[George Mason University’s law school’s] problems began in early 2000, when the American Bar Association visited the law school, which has a somewhat conservative reputation, for its routine reaccreditation inspection. The site evaluation team was unhappy that only 6.5% of entering students were minorities.
Outreach was not the problem; even the site evaluation report (obtained as a result of Freedom of Information Act requests) conceded that GMU had a “very active effort to recruit minorities.” But the school, the report noted, had been “unwilling to engage in any significant preferential affirmative action admissions program.” Since most law schools were willing to admit minority students with dramatically lower entering academic credentials, GMU was at a recruitment disadvantage. The site evaluation report noted its “serious concerns” with the school’s policy.
Over the next few years, the ABA repeatedly refused to renew GMU’s accreditation, citing its lack of a “significant preferential affirmative action program” and supposed lack of diversity. The school stepped up its already-extensive recruitment efforts, but was forced to back away from its opposition to significant preferential treatment. It was thus able to raise the proportion of minorities in its entering class to 10.98% in 2001 and 16.16% in 2002.
Not good enough.
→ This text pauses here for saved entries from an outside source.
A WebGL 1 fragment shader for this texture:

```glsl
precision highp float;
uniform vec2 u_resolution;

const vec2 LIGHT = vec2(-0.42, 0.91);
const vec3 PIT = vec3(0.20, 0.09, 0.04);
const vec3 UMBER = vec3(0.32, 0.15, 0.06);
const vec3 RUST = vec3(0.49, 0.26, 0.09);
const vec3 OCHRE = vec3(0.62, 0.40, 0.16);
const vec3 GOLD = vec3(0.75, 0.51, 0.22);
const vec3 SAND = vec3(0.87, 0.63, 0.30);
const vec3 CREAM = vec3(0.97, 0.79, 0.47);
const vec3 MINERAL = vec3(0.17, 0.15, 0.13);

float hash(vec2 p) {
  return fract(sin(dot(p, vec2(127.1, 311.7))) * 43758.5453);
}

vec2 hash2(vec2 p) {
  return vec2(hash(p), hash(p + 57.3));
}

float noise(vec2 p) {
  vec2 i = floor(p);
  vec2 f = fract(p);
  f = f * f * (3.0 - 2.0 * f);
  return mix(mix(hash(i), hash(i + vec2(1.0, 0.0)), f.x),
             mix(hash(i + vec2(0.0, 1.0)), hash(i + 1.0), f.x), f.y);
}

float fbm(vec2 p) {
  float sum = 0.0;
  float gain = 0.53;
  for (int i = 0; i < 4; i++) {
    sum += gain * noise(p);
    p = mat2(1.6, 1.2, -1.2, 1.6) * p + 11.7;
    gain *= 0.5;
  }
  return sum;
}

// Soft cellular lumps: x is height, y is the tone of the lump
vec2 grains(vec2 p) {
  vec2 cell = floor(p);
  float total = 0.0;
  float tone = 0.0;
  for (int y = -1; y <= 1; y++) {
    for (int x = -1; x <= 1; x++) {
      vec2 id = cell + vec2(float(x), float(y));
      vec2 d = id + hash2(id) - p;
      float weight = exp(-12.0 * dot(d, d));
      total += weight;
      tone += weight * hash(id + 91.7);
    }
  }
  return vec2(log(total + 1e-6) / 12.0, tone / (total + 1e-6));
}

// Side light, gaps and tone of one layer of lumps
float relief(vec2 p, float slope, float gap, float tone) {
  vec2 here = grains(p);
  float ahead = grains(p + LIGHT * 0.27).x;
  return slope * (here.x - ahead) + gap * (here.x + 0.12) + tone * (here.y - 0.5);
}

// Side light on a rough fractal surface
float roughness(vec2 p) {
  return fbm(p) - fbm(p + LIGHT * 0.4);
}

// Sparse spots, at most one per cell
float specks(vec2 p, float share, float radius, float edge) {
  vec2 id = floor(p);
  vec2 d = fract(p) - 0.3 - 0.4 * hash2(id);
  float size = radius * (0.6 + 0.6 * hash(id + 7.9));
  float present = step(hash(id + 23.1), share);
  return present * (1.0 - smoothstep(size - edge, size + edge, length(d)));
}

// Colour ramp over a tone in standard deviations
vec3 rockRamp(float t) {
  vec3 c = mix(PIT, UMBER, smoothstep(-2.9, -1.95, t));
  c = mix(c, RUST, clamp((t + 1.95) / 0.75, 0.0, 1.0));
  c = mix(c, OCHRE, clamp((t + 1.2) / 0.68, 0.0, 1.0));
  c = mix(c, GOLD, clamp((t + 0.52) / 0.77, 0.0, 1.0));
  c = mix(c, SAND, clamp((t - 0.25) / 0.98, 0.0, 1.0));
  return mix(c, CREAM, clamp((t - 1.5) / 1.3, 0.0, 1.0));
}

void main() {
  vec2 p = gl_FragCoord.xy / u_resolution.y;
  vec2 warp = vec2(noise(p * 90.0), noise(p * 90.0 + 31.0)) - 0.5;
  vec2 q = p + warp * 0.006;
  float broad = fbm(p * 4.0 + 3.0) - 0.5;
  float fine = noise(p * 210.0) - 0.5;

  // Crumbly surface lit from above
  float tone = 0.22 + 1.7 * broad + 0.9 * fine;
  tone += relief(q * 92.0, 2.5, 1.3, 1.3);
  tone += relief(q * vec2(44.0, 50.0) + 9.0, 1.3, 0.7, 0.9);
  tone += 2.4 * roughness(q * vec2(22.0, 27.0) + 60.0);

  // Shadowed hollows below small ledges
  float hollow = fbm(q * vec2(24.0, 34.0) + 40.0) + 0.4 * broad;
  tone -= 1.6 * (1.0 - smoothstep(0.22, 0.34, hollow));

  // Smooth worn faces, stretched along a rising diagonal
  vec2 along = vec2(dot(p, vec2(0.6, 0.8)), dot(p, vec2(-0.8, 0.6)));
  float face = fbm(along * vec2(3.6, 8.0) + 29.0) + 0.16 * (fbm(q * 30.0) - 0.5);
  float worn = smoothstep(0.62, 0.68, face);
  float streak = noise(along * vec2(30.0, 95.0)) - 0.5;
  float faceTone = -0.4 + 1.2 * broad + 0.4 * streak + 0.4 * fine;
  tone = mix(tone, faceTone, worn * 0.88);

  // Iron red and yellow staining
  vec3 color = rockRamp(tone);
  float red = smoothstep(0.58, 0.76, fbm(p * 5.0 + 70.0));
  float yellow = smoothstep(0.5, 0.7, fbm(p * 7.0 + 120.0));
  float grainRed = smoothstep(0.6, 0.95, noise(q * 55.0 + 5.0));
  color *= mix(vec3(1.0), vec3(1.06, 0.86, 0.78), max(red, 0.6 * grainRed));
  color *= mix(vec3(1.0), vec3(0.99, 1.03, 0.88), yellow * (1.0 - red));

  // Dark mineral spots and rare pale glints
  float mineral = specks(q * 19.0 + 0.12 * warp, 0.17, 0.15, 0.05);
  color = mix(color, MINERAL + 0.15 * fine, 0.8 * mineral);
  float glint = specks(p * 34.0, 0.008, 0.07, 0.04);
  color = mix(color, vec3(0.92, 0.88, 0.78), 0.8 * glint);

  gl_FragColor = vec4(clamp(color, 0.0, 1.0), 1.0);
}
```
In 2003, the ABA summoned the university’s president and law school dean to appear before it personally, threatening to revoke the institution’s accreditation.
GMU responded by further lowering minority admissions standards. It also increased spending on outreach, appointed an assistant dean to serve as minority coordinator, and established an outside “Minority Recruitment Council.” As a result, 17.3% of its entering students were minority members in 2003 and 19% in 2004.
Not good enough. “Of the 99 minority students in 2003,” the ABA complained, “only 23 were African American; of 111 minority students in 2004, the number of African Americans held at 23.” It didn’t seem to matter that 63 African Americans had been offered admission, or that many students admitted with lower academic credentials would end up incurring heavy debt but never graduate and pass the bar.
GMU’s case is not unique. In a study conducted several years ago, 31% of law school respondents admitted to political scientists Susan Welch and John Gruhl that they “felt pressure” “to take race into account in making admissions decisions” from “accreditation agencies.” Several schools, like GMU, have been put through the diversity wringer.
As the Education Department’s designated law school accreditor, the council decides whether a law school’s students will be eligible for federal loans. As state accreditor, it decides which schools’ graduates may sit for the bar examination. It is thus part of the governing bureaucracy—the kind of institution academic freedom is supposed to protect universities from.
So now it is up to the Education Department to bring the ABA to heel. In 2006, when the ABA’s status as accreditor was itself up for renewal, opposition came from many quarters on many grounds. Surprised, the Education Department put the ABA on a short leash, giving it only 18 months before its next renewal, and requiring it to submit its official correspondence for inspection.